It’s important to remember that abstract mathematical concepts have no real bearing on the actual universe. Texts on theoretical physics use four-dimensional space as a term to describe the phenomenon caused by three-dimensional objects moving through time. Naturally, this concept of a fourth dimension is far different from that defined by computer scientists. While additional dimensions are valid mathematical constructs, they have little to do with the world around us. Software is merely producing two-dimensional output anyway, so its safe to assume that nothing a TV screen produces is going to break the space-time continuum.

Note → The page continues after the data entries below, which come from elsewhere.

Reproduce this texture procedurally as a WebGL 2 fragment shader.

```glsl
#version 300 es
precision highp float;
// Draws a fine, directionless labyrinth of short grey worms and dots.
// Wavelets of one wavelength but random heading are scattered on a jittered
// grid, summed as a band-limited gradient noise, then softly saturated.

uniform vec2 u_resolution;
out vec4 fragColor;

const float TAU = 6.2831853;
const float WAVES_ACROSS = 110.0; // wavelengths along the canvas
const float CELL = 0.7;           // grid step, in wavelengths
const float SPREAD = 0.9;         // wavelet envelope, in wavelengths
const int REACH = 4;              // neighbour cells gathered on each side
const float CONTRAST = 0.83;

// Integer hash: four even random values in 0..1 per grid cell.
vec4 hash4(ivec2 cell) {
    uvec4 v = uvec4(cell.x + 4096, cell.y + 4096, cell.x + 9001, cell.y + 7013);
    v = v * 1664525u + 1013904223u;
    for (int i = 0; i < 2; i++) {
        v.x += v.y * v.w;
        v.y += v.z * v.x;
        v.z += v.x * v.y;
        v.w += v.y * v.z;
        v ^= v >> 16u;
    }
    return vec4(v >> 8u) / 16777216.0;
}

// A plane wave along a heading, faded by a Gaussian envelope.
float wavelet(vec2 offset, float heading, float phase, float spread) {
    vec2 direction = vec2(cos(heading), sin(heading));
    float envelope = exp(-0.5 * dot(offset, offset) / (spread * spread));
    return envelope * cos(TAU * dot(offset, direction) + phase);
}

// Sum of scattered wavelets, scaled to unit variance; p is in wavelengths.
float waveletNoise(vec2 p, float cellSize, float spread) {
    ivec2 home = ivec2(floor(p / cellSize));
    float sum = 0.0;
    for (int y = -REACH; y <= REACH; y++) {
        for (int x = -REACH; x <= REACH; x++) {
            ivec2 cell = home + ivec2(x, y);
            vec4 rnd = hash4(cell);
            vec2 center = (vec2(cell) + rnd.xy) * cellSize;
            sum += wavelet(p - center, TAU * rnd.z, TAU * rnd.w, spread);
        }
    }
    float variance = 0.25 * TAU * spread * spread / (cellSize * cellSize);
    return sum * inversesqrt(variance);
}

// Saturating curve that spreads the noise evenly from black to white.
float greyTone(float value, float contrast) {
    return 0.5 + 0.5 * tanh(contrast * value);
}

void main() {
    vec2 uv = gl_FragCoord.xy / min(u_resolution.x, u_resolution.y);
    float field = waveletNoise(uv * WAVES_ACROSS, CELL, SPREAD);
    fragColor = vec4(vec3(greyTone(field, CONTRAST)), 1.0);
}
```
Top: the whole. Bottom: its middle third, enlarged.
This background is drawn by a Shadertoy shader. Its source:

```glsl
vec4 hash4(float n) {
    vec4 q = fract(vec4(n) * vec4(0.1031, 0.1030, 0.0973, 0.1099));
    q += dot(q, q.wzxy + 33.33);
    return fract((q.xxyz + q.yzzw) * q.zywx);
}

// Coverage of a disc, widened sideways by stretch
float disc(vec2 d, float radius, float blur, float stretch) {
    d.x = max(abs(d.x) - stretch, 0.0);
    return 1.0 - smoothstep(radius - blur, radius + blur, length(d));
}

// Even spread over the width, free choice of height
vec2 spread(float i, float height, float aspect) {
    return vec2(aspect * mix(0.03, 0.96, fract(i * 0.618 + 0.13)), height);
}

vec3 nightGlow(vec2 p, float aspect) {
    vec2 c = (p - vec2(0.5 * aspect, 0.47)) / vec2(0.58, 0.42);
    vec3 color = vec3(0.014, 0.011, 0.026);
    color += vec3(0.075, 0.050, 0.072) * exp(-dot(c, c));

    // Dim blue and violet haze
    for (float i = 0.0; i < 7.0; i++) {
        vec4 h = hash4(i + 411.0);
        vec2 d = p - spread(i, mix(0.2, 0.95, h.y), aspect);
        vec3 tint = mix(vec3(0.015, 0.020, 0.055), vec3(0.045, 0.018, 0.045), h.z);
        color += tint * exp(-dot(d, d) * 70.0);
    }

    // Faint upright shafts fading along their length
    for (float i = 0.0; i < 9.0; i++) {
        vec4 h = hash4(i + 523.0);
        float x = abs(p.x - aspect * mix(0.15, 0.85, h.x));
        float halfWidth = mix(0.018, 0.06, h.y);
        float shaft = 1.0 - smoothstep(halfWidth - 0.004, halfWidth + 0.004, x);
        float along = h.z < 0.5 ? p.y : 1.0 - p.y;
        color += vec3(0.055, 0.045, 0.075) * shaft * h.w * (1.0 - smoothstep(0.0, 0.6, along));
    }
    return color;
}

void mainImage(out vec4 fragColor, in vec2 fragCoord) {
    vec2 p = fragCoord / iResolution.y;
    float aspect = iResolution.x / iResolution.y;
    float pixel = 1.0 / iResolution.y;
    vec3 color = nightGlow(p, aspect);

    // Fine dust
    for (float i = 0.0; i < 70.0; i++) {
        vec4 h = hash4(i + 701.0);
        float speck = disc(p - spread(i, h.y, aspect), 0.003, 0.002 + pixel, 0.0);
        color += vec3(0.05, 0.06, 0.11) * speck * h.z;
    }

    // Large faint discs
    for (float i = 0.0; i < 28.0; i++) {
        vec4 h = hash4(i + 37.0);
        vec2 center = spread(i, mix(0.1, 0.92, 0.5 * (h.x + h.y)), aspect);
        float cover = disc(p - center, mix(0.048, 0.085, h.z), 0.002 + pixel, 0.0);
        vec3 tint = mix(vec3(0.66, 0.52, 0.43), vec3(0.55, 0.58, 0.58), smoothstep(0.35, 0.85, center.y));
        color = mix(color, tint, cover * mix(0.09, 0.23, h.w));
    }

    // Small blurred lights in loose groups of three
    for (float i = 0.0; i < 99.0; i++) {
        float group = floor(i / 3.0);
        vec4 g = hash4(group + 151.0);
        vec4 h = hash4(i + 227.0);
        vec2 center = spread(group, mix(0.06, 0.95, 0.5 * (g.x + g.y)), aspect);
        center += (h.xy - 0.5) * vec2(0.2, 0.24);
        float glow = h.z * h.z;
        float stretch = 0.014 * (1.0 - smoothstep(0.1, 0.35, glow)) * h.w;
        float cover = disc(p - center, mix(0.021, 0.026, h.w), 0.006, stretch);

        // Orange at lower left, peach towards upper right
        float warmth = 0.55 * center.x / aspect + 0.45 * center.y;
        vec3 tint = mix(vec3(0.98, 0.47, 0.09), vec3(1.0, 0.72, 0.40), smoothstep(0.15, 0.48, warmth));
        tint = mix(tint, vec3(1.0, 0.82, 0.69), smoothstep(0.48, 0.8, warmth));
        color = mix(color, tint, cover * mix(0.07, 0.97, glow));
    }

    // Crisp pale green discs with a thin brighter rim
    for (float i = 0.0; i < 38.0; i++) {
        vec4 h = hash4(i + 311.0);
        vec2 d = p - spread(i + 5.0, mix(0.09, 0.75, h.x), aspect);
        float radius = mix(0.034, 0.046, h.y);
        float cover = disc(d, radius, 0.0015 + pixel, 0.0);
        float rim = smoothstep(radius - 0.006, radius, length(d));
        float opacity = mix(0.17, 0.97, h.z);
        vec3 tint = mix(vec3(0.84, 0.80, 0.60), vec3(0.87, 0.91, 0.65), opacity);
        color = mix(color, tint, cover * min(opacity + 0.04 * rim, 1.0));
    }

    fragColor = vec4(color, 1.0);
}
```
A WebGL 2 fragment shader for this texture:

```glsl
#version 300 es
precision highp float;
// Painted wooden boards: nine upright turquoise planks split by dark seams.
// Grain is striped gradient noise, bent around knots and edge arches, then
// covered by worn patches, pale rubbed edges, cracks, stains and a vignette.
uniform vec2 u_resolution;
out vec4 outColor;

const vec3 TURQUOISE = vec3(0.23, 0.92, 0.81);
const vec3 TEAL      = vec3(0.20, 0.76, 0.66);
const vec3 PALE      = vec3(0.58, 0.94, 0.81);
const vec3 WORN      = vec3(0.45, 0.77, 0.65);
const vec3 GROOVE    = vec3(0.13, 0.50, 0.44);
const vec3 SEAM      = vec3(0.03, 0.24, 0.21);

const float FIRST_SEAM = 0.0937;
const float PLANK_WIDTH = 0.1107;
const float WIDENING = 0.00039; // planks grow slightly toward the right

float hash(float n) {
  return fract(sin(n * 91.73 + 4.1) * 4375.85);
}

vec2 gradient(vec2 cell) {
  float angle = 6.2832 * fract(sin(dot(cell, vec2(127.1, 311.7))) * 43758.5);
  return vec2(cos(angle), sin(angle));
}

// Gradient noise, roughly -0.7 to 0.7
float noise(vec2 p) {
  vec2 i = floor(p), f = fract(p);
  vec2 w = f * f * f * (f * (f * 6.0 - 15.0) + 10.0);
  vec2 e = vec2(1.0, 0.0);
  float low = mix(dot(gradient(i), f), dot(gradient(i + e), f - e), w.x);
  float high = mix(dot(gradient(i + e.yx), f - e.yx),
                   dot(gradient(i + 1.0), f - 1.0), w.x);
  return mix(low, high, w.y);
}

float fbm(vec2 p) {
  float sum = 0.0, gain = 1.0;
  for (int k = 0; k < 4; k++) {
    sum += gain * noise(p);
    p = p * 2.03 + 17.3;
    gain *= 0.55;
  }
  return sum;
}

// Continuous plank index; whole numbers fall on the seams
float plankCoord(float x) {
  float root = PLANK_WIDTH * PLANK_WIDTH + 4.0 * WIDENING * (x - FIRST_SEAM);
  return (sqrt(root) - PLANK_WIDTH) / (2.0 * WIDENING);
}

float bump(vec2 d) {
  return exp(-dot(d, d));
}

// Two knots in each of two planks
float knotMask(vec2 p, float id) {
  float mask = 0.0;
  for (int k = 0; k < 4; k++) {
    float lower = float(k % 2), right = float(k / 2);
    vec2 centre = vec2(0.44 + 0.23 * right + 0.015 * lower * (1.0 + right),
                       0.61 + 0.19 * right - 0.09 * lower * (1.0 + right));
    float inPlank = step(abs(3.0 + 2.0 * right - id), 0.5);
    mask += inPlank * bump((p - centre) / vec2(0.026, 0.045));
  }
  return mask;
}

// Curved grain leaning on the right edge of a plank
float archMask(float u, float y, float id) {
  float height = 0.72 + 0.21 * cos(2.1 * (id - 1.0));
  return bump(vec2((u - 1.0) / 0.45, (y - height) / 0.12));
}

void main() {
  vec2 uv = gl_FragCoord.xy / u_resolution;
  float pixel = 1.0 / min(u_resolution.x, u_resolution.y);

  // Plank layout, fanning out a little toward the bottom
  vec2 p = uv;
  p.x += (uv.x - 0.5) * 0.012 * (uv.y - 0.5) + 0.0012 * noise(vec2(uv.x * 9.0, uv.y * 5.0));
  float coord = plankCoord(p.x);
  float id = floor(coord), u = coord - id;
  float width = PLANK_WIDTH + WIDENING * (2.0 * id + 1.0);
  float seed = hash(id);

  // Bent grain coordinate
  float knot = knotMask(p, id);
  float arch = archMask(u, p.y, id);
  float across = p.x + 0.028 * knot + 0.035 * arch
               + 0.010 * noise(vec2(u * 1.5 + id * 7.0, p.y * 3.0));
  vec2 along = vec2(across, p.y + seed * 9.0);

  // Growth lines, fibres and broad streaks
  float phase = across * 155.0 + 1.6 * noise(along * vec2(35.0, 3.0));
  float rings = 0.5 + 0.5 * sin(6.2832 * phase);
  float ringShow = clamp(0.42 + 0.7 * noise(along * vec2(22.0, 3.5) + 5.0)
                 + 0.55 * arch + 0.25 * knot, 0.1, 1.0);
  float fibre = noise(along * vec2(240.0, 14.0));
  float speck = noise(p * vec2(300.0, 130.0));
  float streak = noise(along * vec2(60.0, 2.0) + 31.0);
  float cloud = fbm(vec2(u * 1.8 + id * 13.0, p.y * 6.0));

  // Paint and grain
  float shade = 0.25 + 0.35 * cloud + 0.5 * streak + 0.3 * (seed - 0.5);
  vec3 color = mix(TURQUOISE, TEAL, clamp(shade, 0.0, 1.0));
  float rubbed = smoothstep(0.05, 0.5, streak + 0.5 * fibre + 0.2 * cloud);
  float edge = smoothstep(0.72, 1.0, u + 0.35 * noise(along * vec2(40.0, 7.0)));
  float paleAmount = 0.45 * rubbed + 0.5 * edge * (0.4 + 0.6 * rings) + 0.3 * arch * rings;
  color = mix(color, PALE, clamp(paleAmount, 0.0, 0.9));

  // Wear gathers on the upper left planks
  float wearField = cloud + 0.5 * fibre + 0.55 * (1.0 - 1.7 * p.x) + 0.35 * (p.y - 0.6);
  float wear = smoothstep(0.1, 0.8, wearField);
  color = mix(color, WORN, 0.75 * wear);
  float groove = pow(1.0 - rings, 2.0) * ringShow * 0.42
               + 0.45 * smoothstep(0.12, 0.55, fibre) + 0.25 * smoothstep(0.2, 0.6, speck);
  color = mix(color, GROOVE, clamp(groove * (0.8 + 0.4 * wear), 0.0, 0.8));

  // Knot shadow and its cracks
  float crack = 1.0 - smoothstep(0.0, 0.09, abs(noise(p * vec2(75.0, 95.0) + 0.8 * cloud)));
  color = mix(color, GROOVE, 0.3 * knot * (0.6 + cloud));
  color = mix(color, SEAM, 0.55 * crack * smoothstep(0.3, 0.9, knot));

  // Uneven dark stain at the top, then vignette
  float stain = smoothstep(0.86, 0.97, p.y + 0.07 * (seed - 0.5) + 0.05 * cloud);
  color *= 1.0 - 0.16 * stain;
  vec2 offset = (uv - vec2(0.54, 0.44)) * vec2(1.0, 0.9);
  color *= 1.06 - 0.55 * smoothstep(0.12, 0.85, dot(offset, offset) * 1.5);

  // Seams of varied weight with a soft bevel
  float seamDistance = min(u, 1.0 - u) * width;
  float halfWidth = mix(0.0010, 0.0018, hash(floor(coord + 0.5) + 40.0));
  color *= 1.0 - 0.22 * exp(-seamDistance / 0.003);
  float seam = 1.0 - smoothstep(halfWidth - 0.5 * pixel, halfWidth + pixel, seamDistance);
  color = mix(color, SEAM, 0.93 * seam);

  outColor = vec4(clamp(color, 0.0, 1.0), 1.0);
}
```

Computers provide mathematicians with the opportunity to produce very complex geometrical forms. In three dimensions, polyhedra are made up of distinct two-dimensional polygons. Four-dimensional space grants engineers the freedom to create polychora made up of three-dimensional polyhedra. While this might be complicated, it’s actually useful outside of the world of mathematical research.
Mapping Euclidean space gives scientists the opportunity to produce stereographic projection diagrams of theoretical objects like the Clifford torus. This could be useful in the construction of space colonies, for instance. Puzzles based around 120-cell hecatonicosachoron objects became popular for a time, and illustrate the advantages of constructing objects in a virtual world.
Average computer users probably aren’t too interested in this type of research either. They might be more pleased to hear that four-dimensional simulations are revolutionizing video games. While virtual reality might not actually be the future, a simulation of it very well could be.
Edwin A. Abbot popularized the concept of different dimensions in fiction, and Marc Ten Bosch’s new independent video game is taking it to the next level. Miegakure is a platform that is essentially set in a three-dimensional environment, but players can go through walls and inspect them by entering into an additional dimension. The game has yet to be released to the general public, but it illustrates the possibilities programmers have when they leave the confines of our limited universe. Just as an author isn’t limited when writing a novel, computer programmers can create simulations that aren’t defined by what real individuals can and cannot do.